MILAN • Italy scrambled yesterday to contain the biggest outbreak of coronavirus in Europe, shutting off the worst-affected towns and cancelling public events as the number of those infected jumped above 130.
The government passed stringent emergency measures late on Saturday after the first two deaths from the disease were recorded in the wealthy northern regions of Lombardy and Veneto.
The number of certified cases in Lombardy rose to 89 yesterday from 54 a day earlier, while in Veneto some 24 people had been infected, including two people in Venice, which is packed with tourists for the annual carnival.
Health officials reported isolated cases in the neighbouring regions of Piedmont and Emilia Romagna, saying the total number of known infections in Italy was 132.
Almost a dozen towns in Lombardy and Veneto, with a combined population of some 50,000, have effectively been placed under quarantine, with locals urged to stay home and special permission needed to enter or leave the designated areas.
Universities were shuttered across much of northern Italy until early next month and four top-flight Serie A soccer matches set for yesterday were postponed.
Lombardy and Veneto represent Italy's industrial heartland and account for 30 per cent of gross domestic output.

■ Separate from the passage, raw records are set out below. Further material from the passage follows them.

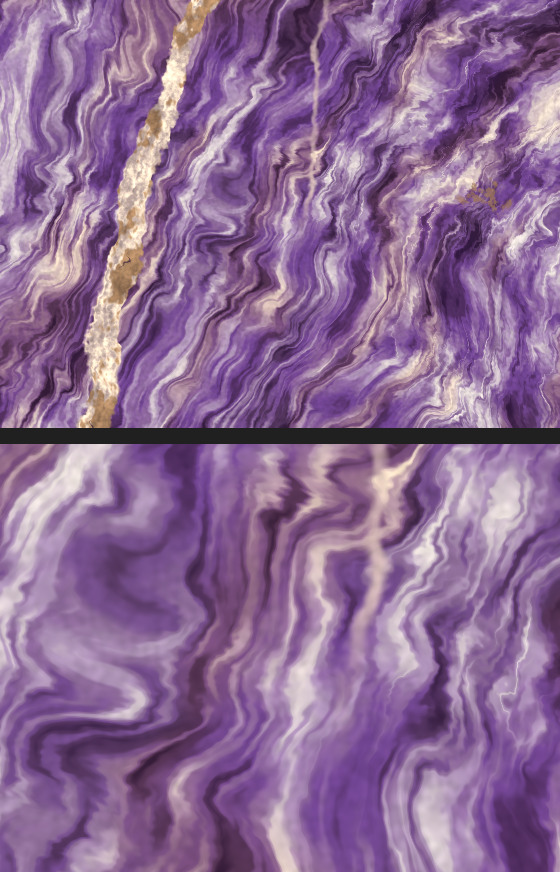
Top: the whole. Bottom: its middle third, enlarged.
A Shadertoy shader for this texture:

```glsl
const vec3 INK = vec3(0.20, 0.11, 0.24);
const vec3 PLUM = vec3(0.33, 0.21, 0.37);
const vec3 VIOLET = vec3(0.46, 0.31, 0.55);
const vec3 MAUVE = vec3(0.56, 0.43, 0.60);
const vec3 LILAC = vec3(0.69, 0.59, 0.72);
const vec3 PEARL = vec3(0.83, 0.77, 0.81);
const vec3 IVORY = vec3(0.95, 0.91, 0.89);
const vec3 OCHRE = vec3(0.64, 0.48, 0.34);
const vec3 VIVID_TINT = vec3(0.97, 0.87, 1.05);
const vec3 WARM_TINT = vec3(1.04, 0.99, 0.90);

const int FOLD_OCTAVES = 5;
const float FOLD_FREQUENCY = 4.6;
const float FOLD_STRENGTH = 0.22;
const float CRINKLE = 0.006;
const float FRAY = 0.012;
const float TONE_GAIN = 0.92;
const float TONE_SHIFT = -0.36;
const float VEIN_WIDTH = 0.027;
const vec2 LENS_SCALE = vec2(6.0, 2.2);
const mat2 TURN = mat2(0.8, 0.6, -0.6, 0.8);

float hash(vec2 p) {
    vec3 h = fract(vec3(p.xyx) * 0.1031);
    h += dot(h, h.yzx + 33.33);
    return fract((h.x + h.y) * h.z);
}

float noise(vec2 p) {
    vec2 i = floor(p), f = fract(p);
    f = f * f * (3.0 - 2.0 * f);
    return mix(mix(hash(i), hash(i + vec2(1, 0)), f.x),
               mix(hash(i + vec2(0, 1)), hash(i + 1.0), f.x), f.y);
}

// Noise centred on zero
float wave(vec2 p) { return noise(p) - 0.5; }

// Rough cloud, turned at each octave to hide the lattice
float cloud(vec2 p) {
    float sum = 0.0, weight = 1.0;
    for (int i = 0; i < 4; i++) {
        p = TURN * p + 7.3;
        sum += weight * wave(p);
        p *= 2.1;
        weight *= 0.62;
    }
    return sum;
}

// Gap between the two nearest cell centres: zero along the seams
float cellSeam(vec2 p) {
    vec2 cell = floor(p);
    float nearest = 9.0, second = 9.0;
    for (int y = -1; y <= 1; y++)
    for (int x = -1; x <= 1; x++) {
        vec2 c = cell + vec2(x, y);
        float d = length(c + vec2(hash(c), hash(c + 57.3)) - p);
        second = min(second, max(nearest, d));
        nearest = min(nearest, d);
    }
    return second - nearest;
}

// Layered sines bend the layers into folds
vec2 fold(vec2 p) {
    vec2 s = p;
    float frequency = FOLD_FREQUENCY;
    for (int i = 0; i < FOLD_OCTAVES; i++) {
        s = TURN * s;
        vec2 phase = vec2(1.7, 4.1) * float(i) + 3.0 * noise(s * frequency * 0.4);
        p += FOLD_STRENGTH / frequency * sin(s.yx * frequency + phase);
        frequency *= 1.75;
    }
    return p;
}

// Tone in standard deviations to mineral colour
vec3 mineral(float tone) {
    vec3 c = mix(INK, PLUM, smoothstep(-2.3, -1.2, tone));
    c = mix(c, VIOLET, smoothstep(-1.2, -0.5, tone));
    c = mix(c, MAUVE, smoothstep(-0.5, 0.1, tone));
    c = mix(c, LILAC, smoothstep(0.1, 0.75, tone));
    c = mix(c, PEARL, smoothstep(0.75, 1.4, tone));
    return mix(c, IVORY, smoothstep(1.4, 2.4, tone));
}

float blob(vec2 p, vec2 centre, float radius) {
    vec2 d = (p - centre) / radius;
    return exp(-dot(d, d));
}

void mainImage(out vec4 fragColor, in vec2 fragCoord) {
    vec2 p = fragCoord / iResolution.y;
    vec2 w = fold(p);

    // Coordinates across and along the fibres, leaning more to the right
    vec2 q = vec2(w.x - 0.28 * w.y - 0.30 * w.x * w.y, w.y + 0.35 * w.x);
    float seam = 1.0 - smoothstep(0.05, 0.5, cellSeam(q * LENS_SCALE));
    float cloudy = smoothstep(0.6, 1.1, p.x);
    q.x += CRINKLE * (0.4 + seam) * sin(q.y * 58.0 + 7.0 * noise(q * vec2(12.0, 5.0)));
    q.x += FRAY * (1.0 + cloudy) * cloud(w * 22.0);

    // Broad bands, then ever finer and shorter fibres
    float tone = 1.7 * wave(q * vec2(8.0, 2.4)) + 1.8 * wave(q * vec2(21.0, 4.5) + 7.0);
    float fibres = 2.2 * wave(q * vec2(50.0, 7.0) + 19.0)
                 + 2.1 * wave(q * vec2(98.0, 12.0) + 31.0)
                 + 1.6 * wave(q * vec2(170.0, 20.0) + 43.0);
    tone += fibres * mix(0.65, 1.15, seam) * mix(1.0, 0.8, cloudy);

    // Silky clouds and bright wisps
    tone += (1.0 + 0.7 * cloudy) * cloud(w * 13.0);
    float ridge = 1.0 - abs(2.0 * noise(q * vec2(34.0, 8.0) + 61.0) - 1.0);
    tone += 1.1 * pow(ridge, 9.0) * (0.5 + cloudy) * noise(w * 7.0 + 3.0);

    // Pale diagonal drift between two deep bodies
    float driftLine = w.y - 0.88 * w.x + 0.47 + 0.05 * cloud(p * 9.0);
    float drift = exp(-pow(driftLine / 0.065, 2.0)) * smoothstep(0.6, 0.85, p.x);
    tone += 1.3 * drift - 0.7 * blob(w, vec2(1.15, 0.84), 0.17)
          - 0.6 * blob(w, vec2(1.02, 0.22), 0.15);
    tone = TONE_GAIN * tone + TONE_SHIFT;

    // Vivid lens hearts, warm seams
    vec3 color = mineral(tone);
    float warmth = seam * smoothstep(0.40, 0.75, noise(q * vec2(17.0, 2.5) + 83.0));
    color *= mix(vec3(1.0), VIVID_TINT, (1.0 - seam) * smoothstep(1.3, -0.5, tone));
    color *= mix(vec3(1.0), WARM_TINT, max(warmth, 0.6 * drift));

    // Thin cream thread, fading in and out
    float thread = abs(p.x - 0.70 - 0.05 * p.y + 0.4 * (p.x - w.x) + 0.02 * cloud(p * 12.0));
    float threadMask = smoothstep(0.011, 0.001, thread) * smoothstep(0.40, 0.58, p.y);
    color = mix(color, PEARL * WARM_TINT, threadMask * (0.35 + 0.6 * noise(p * 26.0)));

    // Ragged ivory vein with ochre crust and cracks
    float centre = 0.22 + 0.10 * p.y + 0.15 * p.y * p.y + 0.010 * sin(p.y * 19.0);
    float across = p.x - centre + 0.022 * cloud(p * 17.0);
    float width = VEIN_WIDTH * (0.75 + 0.5 * noise(vec2(3.0, p.y * 6.0)) + 0.3 * (1.0 - p.y));
    width += 0.010 * wave(vec2(across * 90.0, p.y * 22.0));
    float vein = smoothstep(width + 0.004, width - 0.004, abs(across));
    float crust = cloud(p * vec2(20.0, 14.0) + 11.0) + 5.0 * across;
    float streak = wave(vec2(across * 150.0, p.y * 15.0)) + 0.8 * cloud(p * 60.0);
    vec3 veinColor = mix(PEARL, IVORY, smoothstep(-0.4, 0.4, streak)) * WARM_TINT;
    veinColor = mix(veinColor, OCHRE, 0.9 * smoothstep(-0.08, 0.22, crust + 0.25 * streak));
    veinColor *= 0.97 + 0.25 * streak;
    float crack = abs(across + 0.006 * sin(p.y * 61.0)) + 0.022 * noise(vec2(5.0, p.y * 23.0));
    veinColor = mix(veinColor, INK, 0.8 * smoothstep(0.007, 0.003, crack));
    color = mix(color, veinColor, vein);

    // Ochre flecks and polished grain
    float fleck = blob(p, vec2(1.13, 0.55), 0.10) * (0.5 + cloud(w * 26.0));
    color = mix(color, OCHRE, 0.7 * smoothstep(0.48, 0.75, fleck));
    color *= 1.0 + 0.12 * wave(TURN * p * 170.0);

    fragColor = vec4(clamp(color, 0.0, 1.0), 1.0);
}
```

Any prolonged disruption is likely to have a serious impact on the whole economy.
Lombardy, home to Italy's financial capital Milan, ordered all schools in the region to close and said all public gatherings should be cancelled, including religious services. Museums and public libraries will also be shut. But Milan Fashion Week took place yesterday as scheduled.
The health authorities are struggling to work out how the outbreak started. The first cases were announced just last Friday and doctors do not know the source of the illness. Initial suspicion in Lombardy fell on a businessman who recently returned from China but he tested negative. In Veneto, eight Chinese visitors who had been to the town that was home to the first fatality also tested negative.
"We are (now) even more worried because if we cannot find 'patient zero', then it means the virus is even more ubiquitous than we thought," said Veneto regional governor Luca Zaia.